  • This week Google, whose Android operating system powers most of the world’s smartphones, said it would cut ties with Huawei
  • Another critical partner, ARM Holdings, said it was complying with the US restrictions

BEIJING: While Huawei’s founder brushes aside a US ban against his company, the telecom giant’s employees have been less sanguine, confessing fears for their future in online chat rooms.
Huawei CEO Ren Zhengfei declared this week the company has a hoard of microchips and the ability to make its own in order to withstand a potentially crippling US ban on using American components and software in its products.
“If you really want to know what’s going on with us, you can visit our Xinsheng Community,” Ren told Chinese media, alluding to Huawei’s internal forum partially open to viewers outside the company.
But a peek into Xinsheng shows his words have not reassured everyone within the Shenzhen-based company.
“During difficult times, what should we do as individuals?” posted an employee under the handle Xiao Feng on Thursday.
“At home reduce your debts and maintain enough cash,” Xiao Feng wrote.
“Make a plan for your financial assets and don’t be overly optimistic about your remuneration and income.”
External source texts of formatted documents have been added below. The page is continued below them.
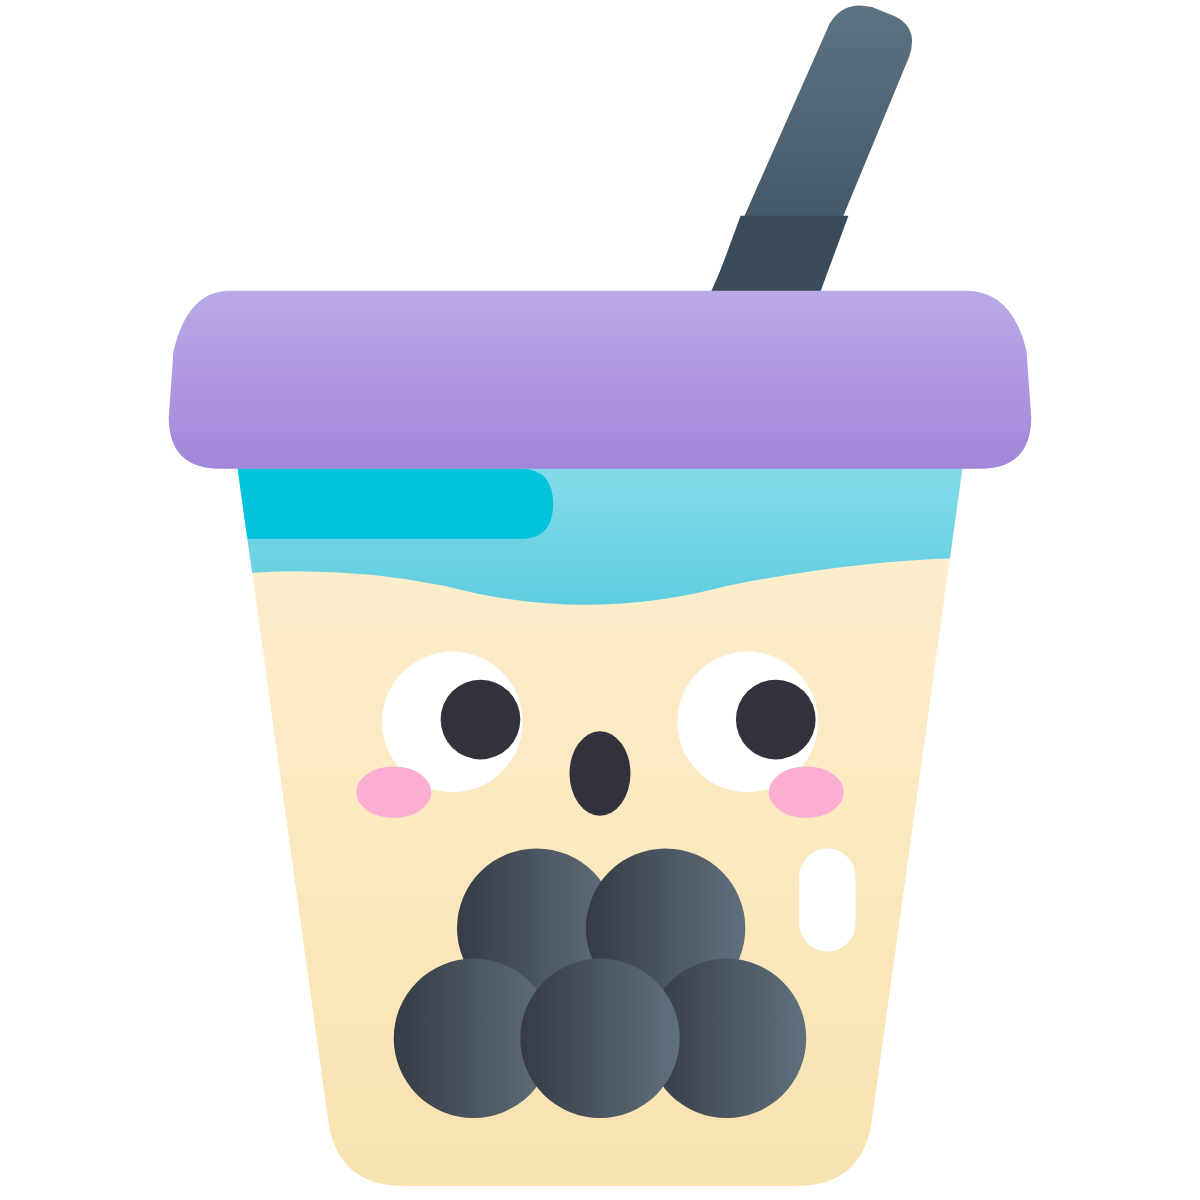
<!DOCTYPE html>
<html lang="en">
<head>
<meta charset="utf-8">
<title>Bubble Tea Cup</title>
<link rel="stylesheet" href="https://fonts.googleapis.com/css2?family=Nunito&display=swap">
<style>
:root{
  --bg:#ffffff;
  --lid-top:#bba9e6;
  --lid-bottom:#a386d9;
  --tea-top:#fdf0d2;
  --tea-bottom:#f9e2b0;
  --band-top:#8fe0ec;
  --band-bottom:#5fcde0;
  --band-stripe:#00c3dc;
  --straw-top:#5d7382;
  --straw-bottom:#3a4b5a;
  --pearl-light:#5f707c;
  --pearl-dark:#363b45;
  --eye-white:#ffffff;
  --pupil:#32323c;
  --blush:#fcaed2;
  --shine:#ffffff;
}
html,body{margin:0;width:1200px;height:1200px;overflow:hidden;background:var(--bg);font-family:'Nunito',sans-serif;}
svg{display:block}
</style>
</head>
<body>
<svg width="1200" height="1200" viewBox="0 0 512 512" aria-label="Bubble tea cup with a smiling face">
  <defs>
    <linearGradient id="strawGrad" x1="0" y1="0" x2="0" y2="1">
      <stop offset="0" stop-color="var(--straw-top)"/>
      <stop offset="1" stop-color="var(--straw-bottom)"/>
    </linearGradient>
    <linearGradient id="lidGrad" x1="0" y1="0" x2="0" y2="1">
      <stop offset="0" stop-color="var(--lid-top)"/>
      <stop offset="1" stop-color="var(--lid-bottom)"/>
    </linearGradient>
    <linearGradient id="teaGrad" x1="0" y1="0" x2="0" y2="1">
      <stop offset="0" stop-color="var(--tea-top)"/>
      <stop offset="1" stop-color="var(--tea-bottom)"/>
    </linearGradient>
    <linearGradient id="bandGrad" x1="0" y1="0" x2="0" y2="1">
      <stop offset="0" stop-color="var(--band-top)"/>
      <stop offset="1" stop-color="var(--band-bottom)"/>
    </linearGradient>
    <linearGradient id="pearlGrad" x1="0" y1="0" x2="1" y2="0">
      <stop offset="0" stop-color="var(--pearl-dark)"/>
      <stop offset="1" stop-color="var(--pearl-light)"/>
    </linearGradient>
    <clipPath id="cupClip">
      <path d="M100 190 H412 L372 478 Q368 506 340 506 H172 Q144 506 140 478 Z"/>
    </clipPath>
    <circle id="pearl" r="34" fill="url(#pearlGrad)"/>
    <circle id="eyeWhite" r="30" fill="var(--eye-white)"/>
    <ellipse id="blush" rx="16" ry="11" fill="var(--blush)"/>
  </defs>

  <g id="straw">
    <path d="M300 132 L354 10 Q360 0 372 3 L382 7 Q392 12 388 24 L340 140 Z" fill="url(#strawGrad)"/>
    <path d="M302 130 L316 92 H362 L348 130 Z" fill="var(--straw-bottom)"/>
  </g>

  <g id="cup" clip-path="url(#cupClip)">
    <rect x="90" y="180" width="330" height="330" fill="url(#teaGrad)"/>
    <path d="M90 180 H420 V238 Q370 238 310 250 Q250 266 190 250 Q140 240 90 246 Z" fill="url(#bandGrad)"/>
    <path d="M90 200 H222 Q236 200 236 215 Q236 230 222 230 H90 Z" fill="var(--band-stripe)"/>
  </g>

  <path id="lid" d="M98 124 H412 Q432 124 438 150 L440 178 Q440 200 418 200 H94 Q72 200 72 178 L74 150 Q80 124 98 124 Z" fill="url(#lidGrad)"/>

  <g id="face">
    <use href="#eyeWhite" x="193" y="308"/>
    <use href="#eyeWhite" x="319" y="308"/>
    <circle cx="205" cy="307" r="17" fill="var(--pupil)"/>
    <circle cx="331" cy="307" r="17" fill="var(--pupil)"/>
    <ellipse cx="256" cy="330" rx="13" ry="18" fill="var(--pupil)"/>
    <use href="#blush" x="168" y="338"/>
    <use href="#blush" x="344" y="338"/>
  </g>

  <rect id="shine" x="341" y="362" width="24" height="44" rx="12" fill="var(--shine)"/>

  <g id="pearls">
    <use href="#pearl" x="229" y="396"/>
    <use href="#pearl" x="284" y="396"/>
    <use href="#pearl" x="202" y="443"/>
    <use href="#pearl" x="310" y="443"/>
    <use href="#pearl" x="256" y="443"/>
  </g>
</svg>
</body>
</html>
This week Google, whose Android operating system powers most of the world’s smartphones, said it would cut ties with Huawei as a result of the ban.
Another critical partner, ARM Holdings — a British designer of semiconductors owned by Japanese group Softbank — said it was complying with the US restrictions.
“On its own Huawei can’t resolve this problem, we need to seek support from government policy,” one unnamed employee wrote last week, in a post that received dozens of likes and replies.
The employee outlined a plan for China to block off its smartphone market from all American components much in the same way Beijing fostered its Internet tech giants behind a “Great Firewall” that keeps out Google, Facebook, Twitter and dozens of other foreign companies.
“Our domestic market is big enough, we can use this opportunity to build up domestic suppliers and our ecosystem,” the employee wrote.
For his part, Ren advocated the opposite response in his interview with Chinese media.
“We should not promote populism; populism is detrimental to the country,” he said, noting that his family uses Apple products.
Other employees strategized ways to circumvent the US ban.
One advocated turning to Alibaba’s e-commerce platform Taobao to buy the needed components. Another dangled the prospect of setting up dozens of new companies to make purchases from US suppliers.
Many denounced the US and proposed China ban McDonald’s, Coca-Cola and all-American movies and TV shows.
“First time posting under my real name: we must do our jobs well, advance and retreat with our company,” said an employee named Xu Jin.
The tech ban caps months of US effort to isolate Huawei, whose equipment Washington fears could be used as a Trojan horse by Chinese intelligence services.
Still, last week Trump indicated he was willing to include a fix for Huawei in a trade deal that the two economic giants have struggled to seal and US officials issued a 90-day reprieve on the ban.
In Xinsheng, an employee with the handle Youxin lamented: “I want to advance and retreat alongside the company, but then my boss told me to pack up and go,” followed by two sad-face emoticons.